1. Med Sci Sports Exerc. 2005 Aug;37(8):1291-9.
PURPOSE: The purpose of the study was to investigate the effect of 4 and 8 wk of
electromyostimulation (EMS) training on both muscular and neural adaptations of
the knee extensor muscles.
METHODS: Twenty males were divided into the electrostimulated group (EG, N = 12)
and the control group (CG, N = 8). The training program consisted of 32 sessions
of isometric EMS over an 8-wk period. All subjects were tested at baseline (B)
and retested after 4 (WK4) and 8 (WK8) wk of EMS training. The EMG activity and
muscle activation obtained under maximal voluntary contractions (MVC) was used to

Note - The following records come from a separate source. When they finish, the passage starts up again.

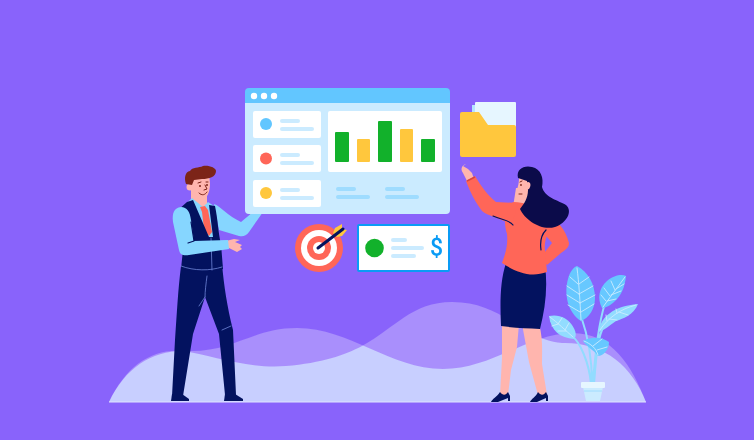
<!DOCTYPE html>
<html lang="en">
<head>
<meta charset="utf-8">
<title>Business dashboard illustration</title>
<style>
:root{--violet:#8963fb;--wave:#a98ffc;--wave-light:#c8cfff;--sky:#62c6ff;--ice:#cbebff;--line:#9fdcff;--shirt:#86d6ff;--navy:#03125f;--hair-dark:#0b0b4a;--coral:#ff6658;--coral-dark:#d9463f;--skin:#ffb5ae;--brown:#7c2418;--green:#12b12b;--yellow:#ffc73d;--blue:#0a9bf5;--leaf:#67c8ff;--leaf-light:#92dcff;--white:#fff}
html,body{margin:0;overflow:hidden;background:var(--violet)}
svg{display:block;width:754px;height:440px}
.white{fill:var(--white)}.sky{fill:var(--sky)}.ice{fill:var(--ice)}.bar{fill:var(--line)}.shirt{fill:var(--shirt)}.navy{fill:var(--navy)}.hair{fill:var(--hair-dark)}.coral{fill:var(--coral)}.skin{fill:var(--skin)}.brown{fill:var(--brown)}.green{fill:var(--green)}.yellow{fill:var(--yellow)}.leaf{fill:var(--leaf)}.leaf-light{fill:var(--leaf-light)}
.fold{fill:none;stroke:var(--navy);stroke-width:1.2;stroke-linecap:round}
.seam{fill:none;stroke:#6f86d8;stroke-width:.8;stroke-linecap:round}
.vein{fill:none;stroke:var(--ice);stroke-width:.9;stroke-linecap:round}
.stem{fill:none;stroke:var(--leaf-light);stroke-width:2;stroke-linecap:round}
.face{fill:none;stroke:var(--brown);stroke-width:1;stroke-linecap:round}
.dollar{font:500 23px Roboto,Inter,sans-serif;fill:var(--blue);text-anchor:middle}
</style>
</head>
<body>
<svg viewBox="0 0 754 440" role="img" aria-label="A man and a woman presenting a dashboard with charts, a folder, a target and a payment card">
<defs>
<path id="wave-left" d="M109 402C126 367 152 350 186 351C232 353 252 328 297 328C350 328 390 369 443 369C492 369 530 333 572 333C612 333 632 366 646 402Z"/>
<path id="wave-right" d="M109 402C126 367 150 349 182 351C212 355 245 369 286 366C322 363 345 355 362 346C395 328 412 302 452 302C504 302 522 340 562 343C604 342 632 366 646 402Z"/>
<clipPath id="wave-clip"><use href="#wave-left"/></clipPath>
<g id="list-card">
<rect class="white" width="68" height="27" rx="2"/>
<rect class="ice" x="27" y="8" width="20" height="4" rx="2"/>
<rect class="ice" x="27" y="16" width="34" height="4" rx="2"/>
</g>
<g id="caption-lines">
<rect class="bar" width="20" height="4" rx="2"/>
<rect class="bar" y="8" width="34" height="4" rx="2"/>
</g>
</defs>

<rect width="754" height="440" fill="var(--violet)"/>

<g id="waves">
<use href="#wave-left" fill="var(--wave)"/>
<use href="#wave-right" fill="var(--wave)"/>
<use href="#wave-right" fill="var(--wave-light)" clip-path="url(#wave-clip)"/>
<path d="M109 402H646" stroke="#dfe3ff"/>
</g>

<g id="man">
<g id="man-back-arm">
<path class="skin" d="M247 219C252 212 256 207 262 206L264 209L256 221L250 224Z"/>
<path class="shirt" d="M214 204C220 206 228 216 241 222L253 212H263L249 232C246 236 243 237 239 236L219 230Z"/>
</g>
<path class="navy" d="M181 266L222 264C224 286 227 306 233 330L236 395H225L219 334L205 297L193 334L183 396H172L175 340C177 312 178 290 181 266Z"/>
<path class="seam" d="M207 276C206 284 205 291 205 297M205 297L199 306M222 330L231 326"/>
<g id="man-shoes" class="navy">
<path d="M172 394H182L189 399V401H171Z"/>
<path d="M225 394H235L243 399V401H224Z"/>
</g>
<g id="man-torso">
<path class="skin" d="M191 190H207V204L203 211L191 202Z"/>
<path class="shirt" d="M188 202L192 198L203 207L208 202L214 206L216 236L208 240L186 222Z"/>
<path class="coral" d="M200 207L205 206L208 210L212 232L209 236L204 229L202 212Z"/>
<path class="navy" d="M187 202L193 200L209 237L213 237L209 205L215 206C218 220 218 232 221 244L223 269C211 273 194 273 181 269L184 240L178 210Z"/>
<path class="seam" d="M211 238L212 270M181 266C194 271 210 271 222 267"/>
</g>
<g id="man-front-arm">
<path class="skin" d="M226 241L234 239L240 240L235 242L242 245L240 247L242 249L237 252L227 247Z"/>
<path class="shirt" d="M181 207C174 208 172 213 173 222L179 250C180 255 184 256 189 255L229 249L228 240L194 241L191 220C190 212 187 207 181 207Z"/>
<path class="fold" d="M194 241L188 243M191 222L194 241" stroke-width=".7"/>
</g>
<g id="man-head">
<path class="skin" d="M190 177L209 176C211 185 210 193 205 199C199 201 194 197 192 193Z"/>
<circle class="skin" cx="190" cy="187" r="3.5"/>
<path class="brown" d="M186 184C184 178 185 172 190 171C192 167 199 168 203 166C209 165 216 168 216 171C216 177 209 179 202 179L194 180L192 185Z"/>
<path class="face" d="M198 183L201 182M206 182L208 182M205 185L207 189L204 190M199 193C202 196 205 195 207 192"/>
<circle class="brown" cx="200" cy="186" r="1"/><circle class="brown" cx="207" cy="185" r="1"/>
</g>
</g>

<g id="dashboard-window">
<path class="ice" d="M245 103H450V210Q450 214 446 214H249Q245 214 245 210Z"/>
<path class="sky" d="M249 88H446Q450 88 450 92V103H245V92Q245 88 249 88Z"/>
<g class="white"><circle cx="254" cy="96" r="3.2"/><circle cx="264" cy="96" r="3.2"/><circle cx="274" cy="96" r="3.2"/></g>
<use href="#list-card" x="253" y="111"/><circle class="sky" cx="266" cy="124" r="6"/>
<use href="#list-card" x="253" y="145"/><circle class="coral" cx="266" cy="158.500" r="6"/>
<use href="#list-card" x="253" y="180"/><circle class="yellow" cx="266" cy="193" r="6"/>
<rect class="white" x="328" y="111" width="114" height="61" rx="2"/>
<g id="bar-chart">
<rect class="green" x="335" y="132" width="14" height="30" rx="1"/>
<rect class="yellow" x="357" y="139" width="13" height="23" rx="1"/>
<rect class="green" x="378" y="121" width="14" height="41" rx="1"/>
<rect class="yellow" x="400" y="129" width="13" height="33" rx="1"/>
<rect class="green" x="421" y="139" width="14" height="23" rx="1"/>
</g>
<use href="#caption-lines" x="336" y="187"/><use href="#caption-lines" x="385" y="187"/>
</g>

<g id="folder">
<path fill="#b5e4ff" d="M472 105H476V103H514V145H472Z"/>
<rect fill="#e6f6ff" x="475" y="102" width="41" height="50" rx="1"/>
<path class="yellow" d="M462 112H479L488 125H514Q516 125 516 127V155Q516 157 514 157H462Q460 157 460 155V114Q460 112 462 112Z"/>
</g>

<g id="target">
<circle class="coral" cx="319" cy="248" r="24"/><circle class="white" cx="319" cy="248" r="18"/>
<circle class="coral" cx="319" cy="248" r="12"/><circle class="white" cx="319" cy="248" r="6"/>
<path class="yellow" d="M333 233L335 228L342 224V229L347 230L342 236L337 237Z"/>
<path d="M318 248L343 229" stroke="var(--navy)" stroke-width="3" stroke-linecap="round"/>
</g>

<g id="payment-card">
<rect x="358" y="225" width="91" height="46" rx="1" fill="var(--white)" stroke="var(--blue)" stroke-width="2"/>
<circle class="green" cx="374.500" cy="248" r="9.300"/>
<rect class="ice" x="391" y="238" width="16" height="4" rx="2"/>
<rect class="ice" x="391" y="246" width="33" height="4" rx="2"/>
<rect class="ice" x="391" y="254" width="25" height="4" rx="2"/>
<text class="dollar" x="436.500" y="256">$</text>
</g>

<g id="plant">
<path class="stem" d="M592 384C592 358 588 336 581 316M593 384C595 354 598 326 605 303M591 384C589 362 580 342 572 336M594 384C596 360 597 342 602 330M592 384C594 368 595 360 598 350"/>
<path class="leaf" d="M581 321C567 312 564 293 568 279C570 271 574 267 577 266C588 272 595 284 595 298C595 309 589 318 581 321Z"/>
<path class="vein" d="M581 320C580 301 579 283 577 268M580 312L568 305M581 312L594 304M580 303L567 295M580 303L595 295M579 294L567 286M579 294L593 286M578 284L570 277M579 284L589 277"/>
<path class="leaf" d="M602 308C597 298 599 288 607 281C614 275 622 274 626 276C625 287 621 296 615 301C611 305 606 308 602 308Z"/>
<path class="vein" d="M603 307L625 277M606 301L601 295M607 301L616 299M610 296L604 288M611 295L621 291M615 290L611 281M616 289L624 284"/>
<path class="leaf-light" d="M599 332C600 317 614 306 638 304C634 315 622 319 616 321C609 326 604 330 599 332Z"/>
<path class="vein" d="M600 330C608 318 620 309 636 305M607 321L606 315M609 319L617 320M617 313L616 309M619 312L628 315"/>
<path class="leaf-light" d="M574 339C560 338 551 331 549 316C559 314 567 318 572 325C576 331 577 336 574 339Z"/>
<path class="vein" d="M573 337C565 330 558 323 550 317M566 331L558 331M565 330L569 323M558 324L552 326M558 324L562 318"/>
<path class="leaf" d="M583 341C592 336 602 337 609 342C609 350 603 356 598 356C594 350 588 348 583 341Z"/>
<path class="vein" d="M598 355C596 348 591 344 584 341M597 350L607 347M593 346L602 339"/>
<path class="ice" d="M583 387H603L600 401H586Z"/>
<rect fill="#e6f6ff" x="581" y="382" width="24" height="6" rx="1"/>
<path d="M584 391H602" stroke="var(--line)"/>
</g>

<g id="woman">
<path class="skin" d="M502 324H519L517 347L511 370L508 395H500L502 358ZM522 324H539C543 338 542 350 542 364L547 395H538L529 362Z"/>
<g id="woman-shoes" class="navy">
<path d="M500 392C503 396 506 395 508 392L510 396V401H508V398L498 402H491C492 399 497 397 500 392Z"/>
<path d="M538 392C541 396 544 395 546 392L548 396V401H546V398L537 402H530C531 399 536 397 538 392Z"/>
</g>
<path class="navy" d="M506 263L545 266C548 288 545 309 540 329C527 328 514 328 501 326C500 303 500 281 506 263Z"/>
<g id="woman-back-arm">
<path class="skin" d="M536 258L546 256L546 265L538 268Z"/>
<path class="coral" d="M546 215C557 219 566 230 569 243C569 248 565 250 561 253L547 265L541 257L552 243L542 231Z"/>
</g>
<path class="skin" d="M516 188H532V212L513 207Z"/>
<path class="coral" d="M513 202C525 202 540 208 550 219C554 226 543 237 545 250L547 272C530 278 516 272 502 263C506 252 508 245 507 234C504 224 503 211 513 202Z"/>
<g id="woman-pointing-arm">
<path class="skin" d="M467 181L463 173C460 169 462 165 466 164L463 166L468 169L472 173L474 179Z"/>
<path class="coral" d="M466 181L475 176C481 186 488 196 496 202L518 203L512 225C500 218 488 216 482 211C476 203 470 192 466 181Z"/>
<path d="M467 181L475 177" stroke="var(--coral-dark)" stroke-width="1.500"/>
<path class="fold" d="M493 216C502 220 510 220 513 225M546 230C540 236 540 243 541 250"/>
</g>
<g id="woman-head">
<path class="skin" d="M519 178C519 185 517 188 517 191L519 193C519 197 522 200 527 199L534 190L530 174Z"/>
<path class="hair" d="M518 178C516 169 524 165 532 167C541 169 544 178 542 187C545 198 558 200 566 205C573 211 567 223 555 227C541 231 525 220 520 209C524 204 528 198 528 190L527 181Z"/>
<path class="skin" d="M526 183C530 180 532 185 529 189L526 190Z"/>
<path class="face" d="M520 182L522 181M519 194L522 194"/><circle class="brown" cx="521" cy="185" r=".9"/>
</g>
</g>
</svg>
</body>
</html>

assess neural adaptations. Torque and EMG responses obtained under electrically
evoked contractions, muscle anatomical cross-sectional area (ACSA), and vastus
lateralis (VL) pennation angle, both measured by ultrasonography imaging, were
examined to analyze muscular changes.
RESULTS: At WK8, knee extensor MVC significantly increased by 27% (P < 0.001) and
was accompanied by an increase in muscle activation (+6%, P < 0.01), quadriceps
muscle ACSA (+6%, P < 0.001), and VL pennation angle (+14%, P < 0.001). A
significant increase in normalized EMG activity of both VL and vastus medialis
(VM) muscles (+69 and +39%, respectively, P < 0.001) but not of rectus femoris
(RF) muscle was also found at WK8. The ACSA of the VL, VM, and vastus intermedius
muscles significantly increased at WK8 (5-8%, P < 0.001) but not at WK4, whereas
no changes occurred in the RF muscle.
CONCLUSION: We concluded that the voluntary torque gains obtained after EMS
training could be attributed to both muscular and neural adaptations. Both
changes selectively involved the monoarticular vastii muscles.
PMID: 16118574 [PubMed – indexed for MEDLINE]
From the above studies we can conclude that using a tens unit for foot pain will not only reduce pain, but that ther are significant gains in muscle conditioning and strengthening as well.